Problem description: Every line containing the word "body" must be pulled from the records.

Records:
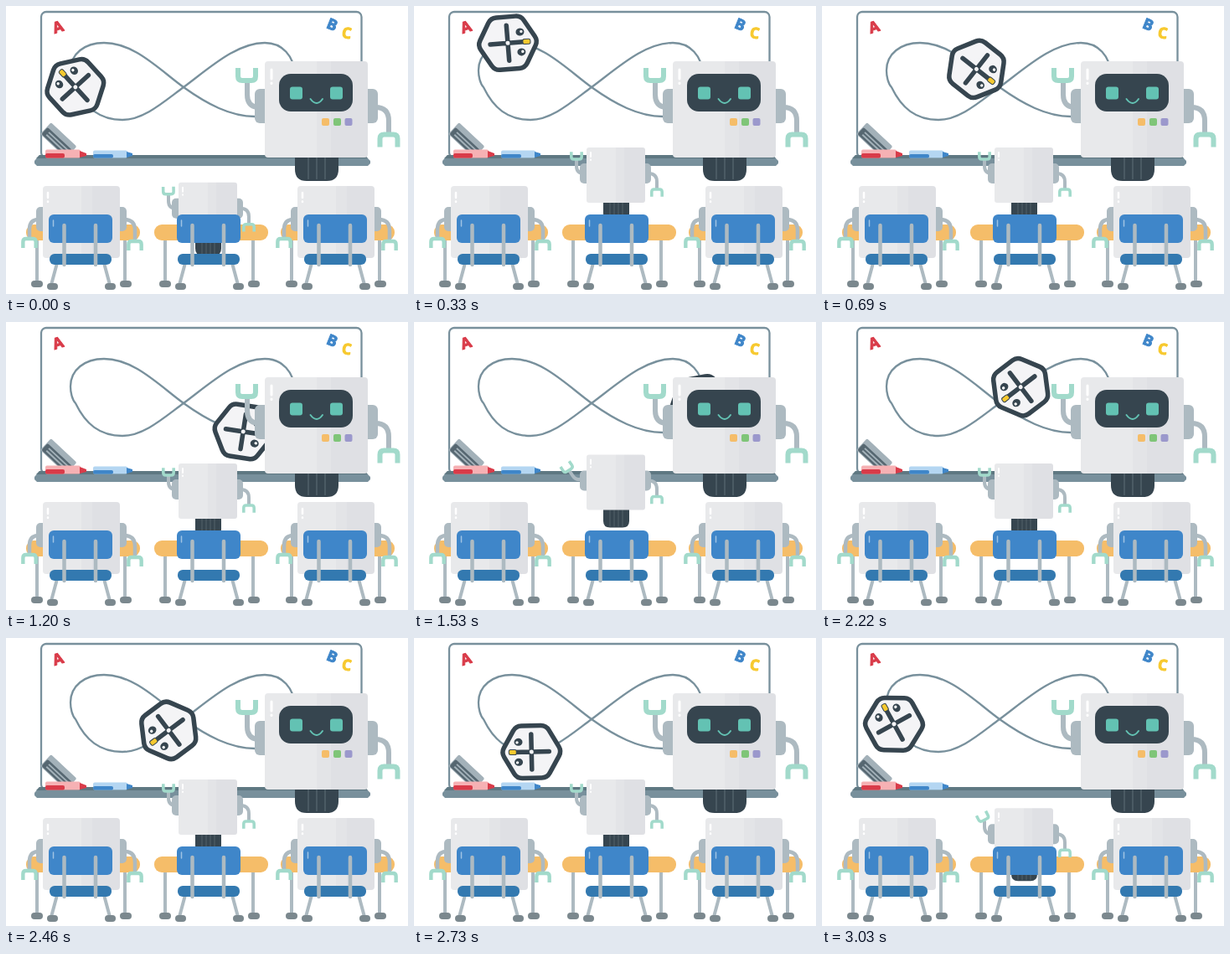
An HTML page for the animation above (3060 ms loop, 480x344 px).

```html
<!DOCTYPE html>
<html lang="en">
<head>
<meta charset="utf-8">
<title>Robot classroom</title>
<style>
html, body { margin: 0; height: 100%; overflow: hidden; background: #fff; }
svg { display: block; width: 100vw; height: 100vh; }
.line { fill: none; stroke: #78909c; stroke-width: 2.3; }
.limb { fill: none; stroke: #adbac1; }
.joint { fill: #adbac1; }
.dark { fill: #36454f; }
.claw { fill: none; stroke: #a2dacb; stroke-width: 6; }
.foot { fill: #7b888e; }
.shine { fill: none; stroke: #fff; stroke-linecap: round; }
text { font: bold 18px "Open Sans", Inter, sans-serif; text-anchor: middle; stroke-width: 1; stroke-linejoin: round; }
</style>
</head>
<body>
<svg viewBox="0 0 480 344">
<defs>
  <linearGradient id="shell">
    <stop offset=".5" stop-color="#e8e9eb"/><stop offset=".5" stop-color="#e3e4e7"/>
    <stop offset=".64" stop-color="#e3e4e7"/><stop offset=".64" stop-color="#dfe0e4"/>
  </linearGradient>
  <path id="claw" class="claw" d="M-10.5-15v10q0 5 5 5h11q5 0 5-5v-10"/>
  <path id="hex" stroke-linejoin="round" d="M23 0L11.5 20H-11.5L-23 0L-11.5-20H11.5Z"/>
  <g id="desk">
    <path class="limb" stroke-width="4" d="M37 276V330M142 276V330"/>
    <rect class="foot" x="30" y="328" width="14" height="8" rx="4"/>
    <rect class="foot" x="136" y="328" width="14" height="8" rx="4"/>
    <rect x="24" y="261" width="136" height="19" rx="9" fill="#f5bd69"/>
  </g>
  <g id="chair">
    <path class="limb" stroke-width="4" d="M61 307L54 333M117 307L124 333"/>
    <rect class="foot" x="49" y="331" width="13" height="8" rx="4"/>
    <rect class="foot" x="118" y="331" width="13" height="8" rx="4"/>
    <rect x="51" y="249" width="76" height="34" rx="6" fill="#3f86c9"/>
    <path class="shine" stroke-width="1.5" opacity=".5" d="M56.5 256V263"/>
    <rect x="52" y="296" width="74" height="13" rx="6" fill="#3379b0"/>
    <path class="limb" stroke-width="4.5" stroke-linecap="round" d="M69.5 262V309M107 262V309"/>
  </g>
  <g id="pupil">
    <use href="#desk"/>
    <rect class="joint" x="36" y="240" width="14" height="29" rx="5"/>
    <rect class="joint" x="130" y="240" width="14" height="29" rx="5"/>
    <path class="limb" stroke-width="4.5" d="M39 255Q28 255 28 267V277M141 255Q154 255 154 268V280"/>
    <use href="#claw" transform="translate(28 278) rotate(180) scale(.73)"/>
    <use href="#claw" transform="translate(154 281) rotate(180) scale(.73)"/>
    <rect x="44" y="215" width="92" height="86" rx="4" fill="url(#shell)"/>
    <path class="shine" stroke-width="2.5" d="M50 223V229M50 233.5V234"/>
    <use href="#chair"/>
  </g>
</defs>

<!-- board -->
<rect class="line" x="42" y="7" width="382.5" height="174" rx="6"/>
<text transform="translate(64 31) rotate(-18)" fill="#d93b49" stroke="#d93b49">A</text>
<text transform="translate(387 28) rotate(22)" fill="#3f86c9" stroke="#3f86c9">B</text>
<text transform="translate(406 38.5) rotate(8)" fill="#f7c92f" stroke="#f7c92f">C</text>
<path id="track" class="line" d="M83 97C79 93 77 84 77 77C77 57 94 44 117 44C153 44 182 75 212 97C240 117 268 132 297 132C322 132 345 108 345 82C344 60 330 44 309 44C275 44 243 74 212 97C190 113 165 136 139 136C112 136 95 122 83 97Z"/>
<path fill="#78909c" d="M40 178H428L435 185V188L432 191H37L34 188V185Z"/>
<path fill="#5f7882" d="M40 178H428L432 182H36Z"/>

<!-- eraser and markers -->
<g transform="translate(63 160) rotate(43)">
  <rect x="-21" y="-9" width="42" height="19" rx="2" fill="#a3b1b9"/>
  <rect x="-20" y="-2" width="40" height="11" rx="2" fill="#566771"/>
  <path stroke="#a3b1b9" stroke-width="2" d="M-15 1.500H18M-15 5.500H18"/>
</g>
<rect x="47" y="171.500" width="42" height="10" rx="2" fill="#f6b1b4"/>
<rect x="47" y="176" width="23" height="5.500" rx="2" fill="#d93b49"/>
<path fill="#d93b49" d="M88 173L96 176V179L88 181Z"/>
<rect x="104" y="172.500" width="41" height="9" rx="2" fill="#b4d6f2"/>
<rect x="104" y="177" width="24" height="4.500" rx="2" fill="#3f86c9"/>
<path fill="#3f86c9" d="M144 174L151 176V179L144 181Z"/>

<!-- rover on the track, facing +x -->
<g id="rover">
  <use href="#hex" fill="#36454f" stroke="#36454f" stroke-width="28"/>
  <use href="#hex" fill="#f4f4f6" stroke="#f4f4f6" stroke-width="17"/>
  <path stroke="#36454f" stroke-width="5.5" stroke-linecap="round" d="M-21 0H22M0-21V21"/>
  <circle r="2.5" fill="#f4f4f6"/>
  <ellipse class="dark" cx="15.5" cy="-12" rx="5" ry="4.5"/>
  <ellipse class="dark" cx="15.5" cy="12" rx="5" ry="4.5"/>
  <circle cx="17" cy="-12.5" r="1.7" fill="#fff"/>
  <circle cx="17" cy="11.5" r="1.7" fill="#fff"/>
  <rect x="18" y="-3" width="9" height="6" rx="2" fill="#f7c92f" stroke="#36454f"/>
</g>

<!-- teacher -->
<path class="dark" d="M345 178H397V195Q397 209 383 209H359Q345 209 345 195Z"/>
<path stroke="#52626b" stroke-width="1.5" d="M361 181V207M371 181V207M381 181V207"/>
<rect class="joint" x="297" y="99" width="18" height="41" rx="6"/>
<rect class="joint" x="426" y="99" width="18" height="41" rx="6"/>
<path class="limb" stroke-width="6" d="M301 121Q288 120 288 106V91M441 121Q457 121 457 137V152"/>
<use href="#claw" transform="translate(287.5 89)"/>
<use href="#claw" transform="translate(457 153.5) rotate(180)"/>
<rect x="309" y="66" width="123" height="115" rx="4" fill="url(#shell)"/>
<path class="shine" stroke-width="3" d="M317 76V87M317 92V92.500"/>
<rect class="dark" x="326" y="81" width="88" height="45" rx="14"/>
<g fill="#63c2b3">
  <rect x="339" y="96.500" width="15" height="15" rx="3"/>
  <rect x="387" y="96.500" width="15" height="15" rx="3"/>
</g>
<path fill="none" stroke="#63c2b3" stroke-width="2" stroke-linecap="round" d="M363.5 111Q371 121 378 111"/>
<rect x="377" y="134" width="9" height="9" rx="2" fill="#f5bd69"/>
<rect x="391" y="134" width="9" height="9" rx="2" fill="#7fc578"/>
<rect x="404.5" y="134" width="9" height="9" rx="2" fill="#9b98cc"/>

<!-- class -->
<use href="#pupil"/>
<use href="#pupil" x="304"/>
<use href="#desk" x="153"/>
<g id="hopper">
  <path class="dark" d="M226 60H257V79Q257 87 249 87H234Q226 87 226 79Z"/>
  <path stroke="#52626b" d="M234 66V86M239 66V86M244 66V86M249 66V86"/>
  <g id="arm">
    <path class="limb" stroke-width="4" d="M203 31Q194 31 194 22V15"/>
    <use id="hand" href="#claw"/>
  </g>
  <rect class="joint" x="198" y="19" width="14" height="24" rx="5"/>
  <rect class="joint" x="270" y="19" width="13" height="24" rx="5"/>
  <path class="limb" stroke-width="4" d="M280 31Q290 31 290 41V49"/>
  <use href="#claw" transform="translate(290 50) rotate(180) scale(.59)"/>
  <rect x="206" width="70" height="66" rx="3" fill="url(#shell)"/>
  <path class="shine" stroke-width="2" d="M211 6V11M211 14.500V15"/>
</g>
<use href="#chair" x="153"/>
</svg>
<script>
const LOOP = 3060, RISE = 300;
const $ = id => document.getElementById(id);
const place = (id, value) => $(id).setAttribute("transform", value);
const track = $("track"), length = track.getTotalLength();

function moveRover(t) {
  const s = Math.min(t / LOOP * length, length - 1);
  const a = track.getPointAtLength(s), b = track.getPointAtLength(s + .5);
  const turn = Math.atan2(b.y - a.y, b.x - a.x) * 180 / Math.PI;
  place("rover", `translate(${a.x} ${a.y}) rotate(${turn})`);
}

function movePupil(t) {
  // low: 1 seated, 0 standing; hop: a parabolic jump with a wave
  const edge = Math.min(t, LOOP - t);
  const low = Math.max(0, 1 - edge / RISE) ** 2;
  const hop = Math.max(0, 1 - ((t - 1710) / 330) ** 2);
  place("hopper", `translate(0 ${169 + 42 * low - 15 * hop})`);
  place("arm", `rotate(${-48 * hop} 197 31)`);
  place("hand", `translate(194 14) rotate(${-180 * low * (1 - low)}) scale(.59)`);
}

const start = performance.now();

function draw() {
  const t = (performance.now() - start) % LOOP;
  moveRover(t);
  movePupil(t);
  requestAnimationFrame(draw);
}
draw();
</script>
</body>
</html>
```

Task solution:
html, body { margin: 0; height: 100%; overflow: hidden; background: #fff; }
<body>
</body>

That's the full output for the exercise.